His blog, MyWifeQuitHerJob.com, has been featured in Forbes, Inc, The New York Times, Entrepreneur and MSNBC.
He's also a contributing author for BigCommerce, Klaviyo, ManyChat, Printful, Privy, CXL, Ecommerce Fuel, GlockApps, Privy, Social Media Examiner, Web Designer Depot, Sumo and other leading business publications.
In addition, he runs a popular ecommerce podcast, My Wife Quit Her Job, which is a top 25 marketing show on all of Apple Podcasts.
To stay up to date with all of the latest ecommerce trends, Steve runs a 7 figure ecommerce store, BumblebeeLinens.com, with his wife and puts on an annual ecommerce conference called The Sellers Summit.
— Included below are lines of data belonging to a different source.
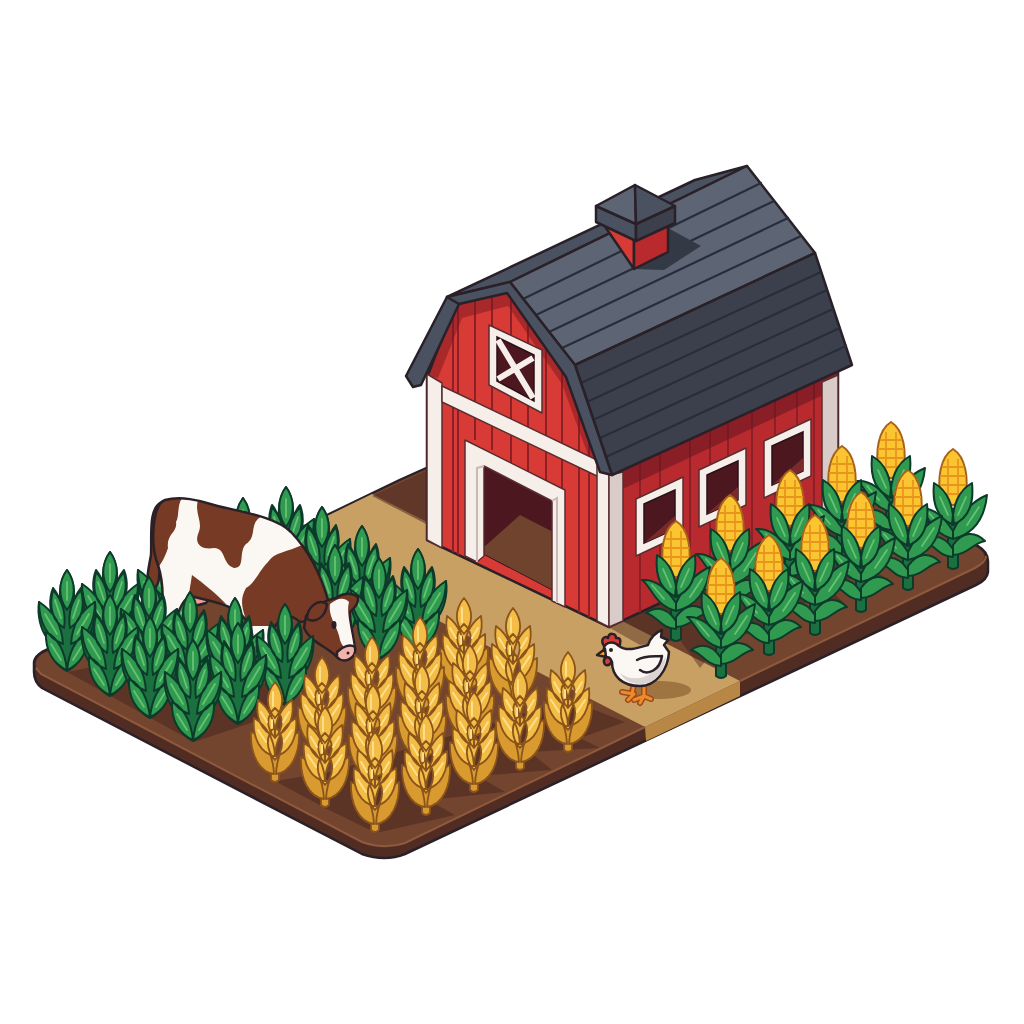
<!DOCTYPE html>
<html lang="en">
<head>
<meta charset="utf-8">
<title>Isometric farm</title>
<style>
:root{--ink:#2a2028;--soil:#73452f;--soil-dark:#512c23;--sand:#c9a063;--sand-edge:#b98745;--red:#d83a35;--red-dark:#b92a2e;--red-line:#8d1f27;--trim:#f6eee8;--trim-shade:#d9cbc8;--roof:#5d6473;--roof-dark:#3c404d;--roof-edge:#4a5262;--roof-line:#272d3b;--leaf:#2f9a50;--leaf-dark:#1b7040;--leaf-line:#0d3b2b;--wheat:#f3bd47;--wheat-dark:#d99a30;--wheat-line:#8a541b;--cob:#fbc531;--cob-dark:#e8951d;--cow:#763a25;--white:#fbf7f3}
html,body{margin:0;background:#fff;overflow:hidden}
svg{display:block;width:1024px;height:1024px}
.line{stroke:var(--ink);stroke-width:2.5;stroke-linejoin:round;stroke-linecap:round}
.soil{fill:var(--soil)}.soil-dark{fill:var(--soil-dark)}.sand{fill:var(--sand)}.sand-edge{fill:var(--sand-edge)}
.red{fill:var(--red)}.red-dark{fill:var(--red-dark)}.trim{fill:var(--trim)}.trim-shade{fill:var(--trim-shade)}
.trim,.trim-shade{stroke:#5a2c30;stroke-width:1.5;stroke-linejoin:round}
.boards{fill:none;stroke:var(--red-line);stroke-width:2}
.roof{fill:var(--roof)}.roof-dark{fill:var(--roof-dark)}.roof-edge{fill:var(--roof-edge)}
.planks{fill:none;stroke:var(--roof-line);stroke-width:2.2;stroke-linecap:round}
.hollow{fill:#4d1720;stroke:#2a1018;stroke-width:1.5}
.leaf,.leaf-dark{stroke:var(--leaf-line);stroke-width:2;stroke-linejoin:round}
.leaf{fill:var(--leaf)}.leaf-dark{fill:var(--leaf-dark)}
.vein{fill:none;stroke:#66c373;stroke-width:1.8;stroke-linecap:round}
.grain,.grain-dark{stroke:var(--wheat-line);stroke-width:1.8;stroke-linejoin:round}
.grain{fill:var(--wheat)}.grain-dark{fill:var(--wheat-dark)}
.cow{fill:var(--cow)}.white{fill:var(--white)}
.shade{fill:#3a1a18;opacity:.4}
</style>
</head>
<body>
<svg viewBox="0 0 1024 1024" role="img" aria-label="Isometric farm with a red barn, a cow, a chicken, wheat and corn">
<defs>
<g id="crop">
<path class="leaf-dark" d="M0 101C-10 96-20 84-20 68C-26 60-30 46-28 32C-20 38-14 44-12 52C-18 42-18 28-14 18C-9 24-7 30-6 38C-9 22-6 8 0 0C6 8 9 22 6 38C7 30 9 24 14 18C18 28 18 42 12 52C14 44 20 38 28 32C30 46 26 60 20 68C20 84 10 96 0 101Z"/>
<path class="leaf" d="M0 0C9 12 9 28 0 40C-9 28-9 12 0 0ZM-14 20C-3 32-1 45-3 58C-15 50-18 36-14 20ZM14 20C3 32 1 45 3 58C15 50 18 36 14 20ZM-28 32C-12 42-5 56-4 74C-20 68-28 52-28 32ZM28 32C12 42 5 56 4 74C20 68 28 52 28 32ZM-21 62C-9 68-2 82 0 100C-14 94-22 80-21 62ZM21 62C9 68 2 82 0 100C14 94 22 80 21 62Z"/>
<path class="vein" d="M0 12V30M-12 30L-6 48M12 30L6 48M-22 44L-10 64M22 44L10 64M-16 74L-6 90M16 74L6 90"/>
</g>
<g id="wheat">
<path class="grain-dark" d="M-4 76H4V98Q0 102-4 98Z"/>
<path class="grain-dark" d="M-24 50C-10 56-2 72-1 92C-16 90-25 72-24 50ZM24 50C10 56 2 72 1 92C16 90 25 72 24 50Z"/>
<path class="grain" d="M-21 36C-8 44-1 56 0 74C-14 72-23 56-21 36ZM21 36C8 44 1 56 0 74C14 72 23 56 21 36ZM0 44C10 54 9 68 0 78C-9 68-10 54 0 44ZM-17 18C-6 26 0 38 0 54C-13 50-20 36-17 18ZM17 18C6 26 0 38 0 54C13 50 20 36 17 18ZM0 26C9 34 9 46 0 56C-9 46-9 34 0 26ZM0 0C10 12 9 26 0 36C-9 26-10 12 0 0Z"/>
<path d="M-2 10V24M-3 38V46M-14 30L-8 40M14 30L8 40M-17 48L-9 60M17 48L9 60" fill="none" stroke="#ffe08a" stroke-width="2" stroke-linecap="round"/>
</g>
<g id="corn">
<path class="leaf-dark" d="M-5 60H5V118Q0 122-5 118Z"/>
<path class="leaf" d="M0 82C-10 66-22 58-34 59C-24 66-22 84 0 90ZM0 82C10 62 20 52 34 46C32 66 24 84 0 90ZM0 100C-8 88-18 84-30 92C-20 94-14 108 0 108ZM0 96C10 82 22 82 32 92C20 94 14 106 0 106Z"/>
<path class="cob" d="M0 0C13 8 16 30 12 50Q0 62-12 50C-16 30-13 8 0 0Z" fill="var(--cob)" stroke="#a8621a" stroke-width="2"/>
<path d="M-5 10V54M5 10V54M-11 18H11M-13 27H13M-13 36H13M-12 45H12" fill="none" stroke="var(--cob-dark)" stroke-width="1.8"/>
<path class="leaf" d="M-19 34C-5 42 0 56 1 76C-16 70-21 54-19 34ZM19 34C5 42 0 56-1 76C16 70 21 54 19 34Z"/>
<path class="vein" d="M-13 48L-5 66M13 48L5 66M-24 64L-12 78M26 58L14 76"/>
</g>
<g id="side-window">
<path class="trim" d="M636 499L683 477V534L636 556Z"/>
<path class="hollow" d="M644 504L675 490V529L644 543Z"/>
<path d="M644 543L675 516V529Z" fill="#7a2a2a"/>
</g>
<clipPath id="front-clip"><path d="M427 378L457 300L508 290L570 372L609 476V627L427 540Z"/></clipPath>
<clipPath id="side-clip"><path d="M609 474L838 370V520L609 627Z"/></clipPath>
<path id="cow-body" d="M165 500C180 496 200 500 214 505C240 512 275 516 291 532C308 550 320 572 328 600C318 612 310 622 300 622C292 615 284 614 280 620C270 628 270 650 266 670H254C255 650 254 630 246 620C235 605 215 602 190 596C182 600 176 612 172 640H158C162 615 166 590 158 565C150 545 152 505 165 500Z"/>
<clipPath id="cow-clip"><use href="#cow-body"/></clipPath>
</defs>

<g id="ground">
<path class="soil-dark line" d="M42 652L400 480L600 390L838 478L978 546Q988 552 988 561V572Q987 580 976 585L405 854Q385 862 362 854L42 688Q34 682 34 672V662Q35 656 42 652Z"/>
<path class="soil" d="M42 654L400 481L600 391L838 479L978 548Q992 557 975 568L405 843Q385 850 362 842L41 674Q30 664 42 654Z"/>
<path class="sand" d="M280 539L372 494L740 681L645 727Z"/>
<path class="sand-edge" d="M645 727L740 681V696L646 741Z"/>
<path class="soil-dark" d="M372 496L428 470V525Z" opacity=".55"/>
<path d="M36 668L41 674L362 842Q385 850 405 843L645 727M740 681L975 568Q986 562 986 556" fill="none" stroke="#8f5a3c" stroke-width="2"/>
<path class="shade" d="M610 628L838 520L920 550L860 560L885 578L820 580L845 604L770 602L790 624L722 640L700 668L680 640L640 645Z"/>
<path class="shade" d="M275 781L330 772L570 700L625 722L580 738L600 748L530 752L552 770L478 776L505 792L428 800L455 815L376 833L325 808Z"/>
<path class="shade" d="M67 672L150 655L290 690L260 720L194 742Z"/>
</g>

<g id="barn">
<path class="red line" d="M427 378L457 300L508 290L570 372L609 476V627L427 540Z"/>
<path class="boards" clip-path="url(#front-clip)" d="M458 300V560M475 296V440M492 290V450M511 290V470M528 300V480M546 330V490M562 350V500M579 380V620M453 300V560M589 400V620"/>
<path d="M447 305L508 290L575 372L602 468L588 455L562 384L508 306L462 318L438 378L430 376Z" fill="#7d1822" opacity=".5"/>
<path class="red-dark line" d="M609 474L838 370V520L609 627Z"/>
<path class="boards" clip-path="url(#side-clip)" d="M640 450V620M660 440V610M690 430V600M710 420V590M728 410V590M752 400V580M775 400V570M797 390V560M814 380V550"/>
<path d="M612 476L838 372V388L612 494Z" fill="#651520" opacity=".55"/>
<path class="trim-shade" d="M822 382L838 375V510L822 518Z"/>
<path class="trim" d="M427 374L442 383V548L427 540Z"/>
<path class="trim" d="M442 386L599 461V477L442 402Z"/>
<path class="hollow" d="M484 464L553 499V590L484 554Z"/>
<path d="M484 547L520 515L553 532V590L484 554Z" fill="#70432f"/>
<path class="trim" d="M465 440L565 490V607L552 601V501L484 466V556L477 562L465 556Z"/>
<path d="M484 466L477 468V562M552 501L557 498V603" fill="none" stroke="#c9b8b6" stroke-width="2"/>
<path class="trim" d="M597 466L609 475V627L597 621Z"/>
<path class="trim-shade" d="M609 475L623 472V621L609 627Z"/>
<g id="loft-window">
<path class="trim" d="M489 325L542 350V413L489 385Z"/>
<path class="hollow" d="M497 337L534 355V401L497 381Z"/>
<path d="M498 340L533 398M533 358L498 379" stroke="var(--trim)" stroke-width="6" fill="none"/>
</g>
<use href="#side-window"/><use href="#side-window" x="63" y="-29"/><use href="#side-window" x="128" y="-58"/>
<g id="roof">
<path class="roof-edge line" d="M447 297L695 180L747 166L510 282Z"/>
<path class="roof line" d="M510 282L747 166L815 253L575 365Z"/>
<path class="roof-dark line" d="M575 365L815 253L852 365L612 475Z"/>
<path class="planks" d="M523 299L761 183M536 315L774 201M549 332L788 218M562 348L801 236M581 383L821 272M587 402L827 290M593 420L833 309M600 438L840 328M606 457L846 346"/>
<path class="roof-edge line" d="M447 297L510 282L575 365L612 475L600 472L566 377L507 293L459 304L421 385L413 387L406 376Z"/>
<path d="M447 297L459 304" class="line"/>
</g>
<g id="cupola">
<path d="M668 228L701 246L664 270L633 269Z" fill="#343946"/>
<path class="red line" d="M604 225L634 238V269Z"/>
<path class="red-dark line" d="M634 238L668 224V252L634 269Z"/>
<path class="roof-edge line" d="M596 206L636 224V241L596 222Z"/>
<path class="roof-dark line" d="M636 224L675 206V223L636 241Z"/>
<path class="roof line" d="M635 185L596 206L636 224Z"/>
<path class="roof-edge line" d="M635 185L675 206L636 224Z"/>
</g>
</g>

<g id="crops-behind-cow">
<use href="#crop" x="286" y="487"/><use href="#crop" x="243" y="498"/><use href="#crop" x="322" y="507"/><use href="#crop" x="362" y="526"/><use href="#crop" x="166" y="538"/><use href="#crop" x="335" y="545"/><use href="#crop" x="418" y="549"/><use href="#crop" x="379" y="558"/><use href="#crop" x="110" y="552"/>
</g>

<g id="cow">
<path class="cow line" d="M162 502C148 508 152 535 151 555C148 572 145 582 151 590C160 588 160 575 159 560Z"/>
<path d="M178 592C180 606 192 608 206 603L212 596L190 580Z" fill="#ee9c98" class="line"/>
<use href="#cow-body" class="white"/>
<g clip-path="url(#cow-clip)" class="cow">
<path d="M150 495H184C176 505 180 515 176 522C178 532 166 534 168 548C164 560 160 565 156 570L145 530Z"/>
<path d="M198 500C194 514 204 522 198 534C194 546 204 550 214 548C226 548 222 564 234 568C246 568 238 552 246 544C258 536 248 524 262 516L230 500Z"/>
<path d="M276 515C286 530 294 534 302 545C288 552 274 552 268 562C258 572 256 582 246 588C238 602 244 612 248 626H275L330 622V570L300 530Z"/>
<path d="M192 575C204 584 212 590 226 604L188 600Z"/>
</g>
<use href="#cow-body" fill="none" class="line"/>
<path class="cow line" d="M306 616C314 606 326 600 336 598C343 593 352 592 358 597C359 604 354 608 350 612C350 626 354 637 355 650C352 662 342 662 336 656C326 646 310 642 304 628Z"/>
<path class="white" d="M330 604C338 598 344 597 349 602C346 612 351 628 354 648C346 651 342 646 340 640C338 626 328 618 330 604Z"/>
<path d="M337 652C343 646 350 644 355 647C357 658 344 665 337 657Z" fill="#f2b3ac" class="line"/>
<path class="cow line" d="M327 604C317 598 307 608 307 619C316 624 326 616 327 604Z"/>
<ellipse cx="334" cy="625" rx="2.5" ry="4" fill="var(--ink)"/>
<circle cx="348" cy="653" r="1.5" fill="var(--ink)"/>
</g>

<g id="crops-front">
<use href="#crop" x="67" y="570"/><use href="#crop" x="149" y="577"/><use href="#crop" x="190" y="592"/><use href="#crop" x="235" y="598"/><use href="#crop" x="110" y="595"/><use href="#crop" x="285" y="604"/><use href="#crop" x="150" y="617"/><use href="#crop" x="238" y="623"/><use href="#crop" x="193" y="640"/>
</g>

<g id="wheat-field">
<use href="#wheat" x="464" y="598"/><use href="#wheat" x="513" y="608"/><use href="#wheat" x="420" y="617"/><use href="#wheat" x="372" y="637"/><use href="#wheat" x="470" y="645"/><use href="#wheat" x="568" y="652"/><use href="#wheat" x="322" y="657"/><use href="#wheat" x="422" y="665"/><use href="#wheat" x="520" y="670"/><use href="#wheat" x="275" y="682"/><use href="#wheat" x="373" y="685"/><use href="#wheat" x="474" y="692"/><use href="#wheat" x="325" y="707"/><use href="#wheat" x="426" y="715"/><use href="#wheat" x="375" y="732"/>
</g>

<g id="corn-field">
<use href="#corn" x="891" y="422"/><use href="#corn" x="842" y="446"/><use href="#corn" x="953" y="449"/><use href="#corn" x="790" y="470"/><use href="#corn" x="908" y="470"/><use href="#corn" x="861" y="492"/><use href="#corn" x="730" y="495"/><use href="#corn" x="815" y="515"/><use href="#corn" x="676" y="521"/><use href="#corn" x="769" y="535"/><use href="#corn" x="721" y="558"/>
</g>

<g id="chicken">
<ellipse cx="660" cy="690" rx="31" ry="9" fill="#8d6234" opacity=".7"/>
<path d="M634 684L632 694M644 684V695M622 692L634 694L628 700M634 700L644 696L640 703M644 696L651 699" fill="none" stroke="#9c4a16" stroke-width="6" stroke-linecap="round" stroke-linejoin="round"/>
<path d="M634 684L632 694M644 684V695M622 692L634 694L628 700M634 700L644 696L640 703M644 696L651 699" fill="none" stroke="#ee8a2c" stroke-width="3" stroke-linecap="round" stroke-linejoin="round"/>
<path d="M604 646C600 640 604 635 608 638C609 632 616 633 616 638C622 637 621 644 618 648Z" fill="#d83a35" class="line"/>
<path class="white line" d="M604 651C603 642 613 640 619 646C627 652 638 648 648 645C650 638 656 632 662 630L661 637L668 640L664 645L669 652C668 670 656 686 640 686C622 686 612 676 612 662C607 660 604 656 604 651Z"/>
<path d="M620 673C634 684 654 678 666 656C664 674 654 684 640 684C630 684 624 680 620 673Z" fill="#dcd4d2"/>
<path class="white line" d="M637 660C646 655 655 657 662 656C660 670 648 676 640 670"/>
<path d="M605 649L597 655L606 657Z" fill="#f4a632" class="line"/>
<path d="M606 657C601 662 606 668 610 664C613 662 611 657 606 657Z" fill="#d83a35" class="line"/>
<circle cx="611" cy="650" r="2" fill="var(--ink)"/>
</g>
</svg>
</body>
</html>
Steve carries both a bachelors and a masters degree in electrical engineering from Stanford University. Despite majoring in electrical engineering, he spent a good portion of his graduate education studying entrepreneurship and the mechanics of running small businesses.